Diversity-dependent cladogenesis occurs when a colonizing lineage exhibits increasing interspecific competition as it ecologically diversifies. Repeated colonization of a region by closely related taxa may cause similar effects as species within each lineage compete with one another. This may be particularly relevant for secondary colonists, which could experience limited diversification due to competition with earlier, incumbent colonists over evolutionary time. We tested the hypothesis that an incumbent lineage may diminish the diversification of secondary colonists in two speciose clades of Philippine “Old Endemic” murine rodents—Phloeomyini and Chrotomyini—on the relatively old oceanic island of Luzon. Although phylogenetic analyses confirm the independent, noncontemporaneous colonization of Luzon by the ancestors of these two clades, we found no support for arrested diversification in either. Rather, it appears that diversification of both clades resulted from constant-rate processes that were either uniform or favored the secondary colonists (Chrotomyini), depending on the method used.

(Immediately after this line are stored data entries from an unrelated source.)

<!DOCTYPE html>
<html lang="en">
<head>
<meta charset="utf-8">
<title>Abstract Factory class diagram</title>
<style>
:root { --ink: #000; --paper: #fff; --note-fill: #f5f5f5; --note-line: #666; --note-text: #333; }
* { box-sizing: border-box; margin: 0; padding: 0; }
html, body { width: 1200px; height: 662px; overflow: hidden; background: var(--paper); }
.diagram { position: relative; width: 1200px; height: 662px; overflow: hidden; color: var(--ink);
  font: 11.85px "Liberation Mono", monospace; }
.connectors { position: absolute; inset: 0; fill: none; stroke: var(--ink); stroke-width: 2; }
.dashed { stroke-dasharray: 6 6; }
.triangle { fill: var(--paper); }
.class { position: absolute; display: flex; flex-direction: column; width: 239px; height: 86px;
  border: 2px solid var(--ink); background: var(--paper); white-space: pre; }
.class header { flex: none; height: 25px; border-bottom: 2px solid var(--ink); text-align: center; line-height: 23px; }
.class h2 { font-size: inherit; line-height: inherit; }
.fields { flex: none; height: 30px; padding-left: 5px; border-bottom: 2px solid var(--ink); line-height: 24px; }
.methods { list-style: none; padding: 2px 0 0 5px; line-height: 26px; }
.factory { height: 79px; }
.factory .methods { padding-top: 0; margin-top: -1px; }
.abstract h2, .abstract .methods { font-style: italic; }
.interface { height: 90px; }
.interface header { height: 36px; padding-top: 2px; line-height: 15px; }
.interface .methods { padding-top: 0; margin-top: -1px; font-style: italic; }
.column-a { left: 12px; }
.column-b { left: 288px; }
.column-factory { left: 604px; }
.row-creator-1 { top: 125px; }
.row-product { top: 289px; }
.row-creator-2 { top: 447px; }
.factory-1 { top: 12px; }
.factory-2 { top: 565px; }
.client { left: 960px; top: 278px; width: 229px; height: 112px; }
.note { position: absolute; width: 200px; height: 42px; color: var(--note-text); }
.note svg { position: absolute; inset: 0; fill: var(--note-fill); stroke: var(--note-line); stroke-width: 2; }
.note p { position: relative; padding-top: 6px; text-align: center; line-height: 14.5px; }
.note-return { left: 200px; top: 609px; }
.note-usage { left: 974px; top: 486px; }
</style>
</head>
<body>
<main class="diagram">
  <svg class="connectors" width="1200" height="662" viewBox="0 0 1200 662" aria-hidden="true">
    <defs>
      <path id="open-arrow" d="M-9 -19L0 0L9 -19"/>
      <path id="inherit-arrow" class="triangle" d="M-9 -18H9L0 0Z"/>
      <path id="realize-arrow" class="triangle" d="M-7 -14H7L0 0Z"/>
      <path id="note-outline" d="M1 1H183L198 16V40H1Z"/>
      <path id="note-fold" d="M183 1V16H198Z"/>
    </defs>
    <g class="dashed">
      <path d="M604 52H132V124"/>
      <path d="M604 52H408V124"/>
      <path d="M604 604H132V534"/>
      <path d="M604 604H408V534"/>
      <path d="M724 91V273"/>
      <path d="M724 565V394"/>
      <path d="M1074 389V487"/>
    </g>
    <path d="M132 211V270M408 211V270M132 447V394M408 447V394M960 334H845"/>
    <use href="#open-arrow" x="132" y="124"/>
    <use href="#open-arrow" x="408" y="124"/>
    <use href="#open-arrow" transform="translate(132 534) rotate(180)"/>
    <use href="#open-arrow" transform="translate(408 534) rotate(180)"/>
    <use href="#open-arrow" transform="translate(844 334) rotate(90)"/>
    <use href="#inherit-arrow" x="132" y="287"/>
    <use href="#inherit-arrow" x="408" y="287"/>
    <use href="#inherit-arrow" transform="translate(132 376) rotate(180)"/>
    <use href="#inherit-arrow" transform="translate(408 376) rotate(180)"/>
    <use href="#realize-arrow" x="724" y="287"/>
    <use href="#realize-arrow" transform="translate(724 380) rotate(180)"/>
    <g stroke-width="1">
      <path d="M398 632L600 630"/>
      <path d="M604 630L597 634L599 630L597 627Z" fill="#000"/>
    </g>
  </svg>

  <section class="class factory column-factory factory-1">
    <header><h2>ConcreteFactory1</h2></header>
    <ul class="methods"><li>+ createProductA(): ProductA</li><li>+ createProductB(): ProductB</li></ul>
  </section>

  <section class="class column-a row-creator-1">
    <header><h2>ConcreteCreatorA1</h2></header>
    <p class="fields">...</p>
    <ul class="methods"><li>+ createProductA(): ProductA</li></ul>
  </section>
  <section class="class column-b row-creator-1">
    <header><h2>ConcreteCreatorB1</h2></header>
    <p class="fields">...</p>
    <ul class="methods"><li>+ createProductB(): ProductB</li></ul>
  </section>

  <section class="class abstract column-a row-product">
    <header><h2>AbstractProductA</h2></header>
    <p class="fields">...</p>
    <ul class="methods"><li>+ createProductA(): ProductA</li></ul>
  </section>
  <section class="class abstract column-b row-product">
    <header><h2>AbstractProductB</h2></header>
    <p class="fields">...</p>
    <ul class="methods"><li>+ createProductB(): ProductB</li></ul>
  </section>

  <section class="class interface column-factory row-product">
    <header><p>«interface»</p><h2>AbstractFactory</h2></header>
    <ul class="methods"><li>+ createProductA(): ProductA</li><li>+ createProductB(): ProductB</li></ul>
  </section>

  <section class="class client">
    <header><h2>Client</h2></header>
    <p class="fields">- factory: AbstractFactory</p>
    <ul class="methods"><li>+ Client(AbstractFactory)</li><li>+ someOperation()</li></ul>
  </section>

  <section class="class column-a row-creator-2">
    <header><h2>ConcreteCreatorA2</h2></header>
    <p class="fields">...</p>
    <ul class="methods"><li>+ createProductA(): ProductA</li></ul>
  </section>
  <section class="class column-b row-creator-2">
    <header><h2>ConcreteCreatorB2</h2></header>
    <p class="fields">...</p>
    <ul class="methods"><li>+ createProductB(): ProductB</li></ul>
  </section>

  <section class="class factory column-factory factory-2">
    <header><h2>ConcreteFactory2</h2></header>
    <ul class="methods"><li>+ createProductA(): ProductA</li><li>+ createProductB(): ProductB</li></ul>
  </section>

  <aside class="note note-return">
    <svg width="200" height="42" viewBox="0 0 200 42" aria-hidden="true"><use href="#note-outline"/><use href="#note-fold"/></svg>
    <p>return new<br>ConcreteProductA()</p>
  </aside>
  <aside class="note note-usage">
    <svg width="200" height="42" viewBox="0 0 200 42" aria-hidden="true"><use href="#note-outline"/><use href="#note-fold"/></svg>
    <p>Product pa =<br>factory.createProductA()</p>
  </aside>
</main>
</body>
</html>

Our results suggest that ecological incumbency has not played an important role in determining lineage diversification among Luzon murines, despite sympatric occurrence by constituent species within each lineage, and a substantial head start for the primary colonists.
- adaptive radiation
- oceanic island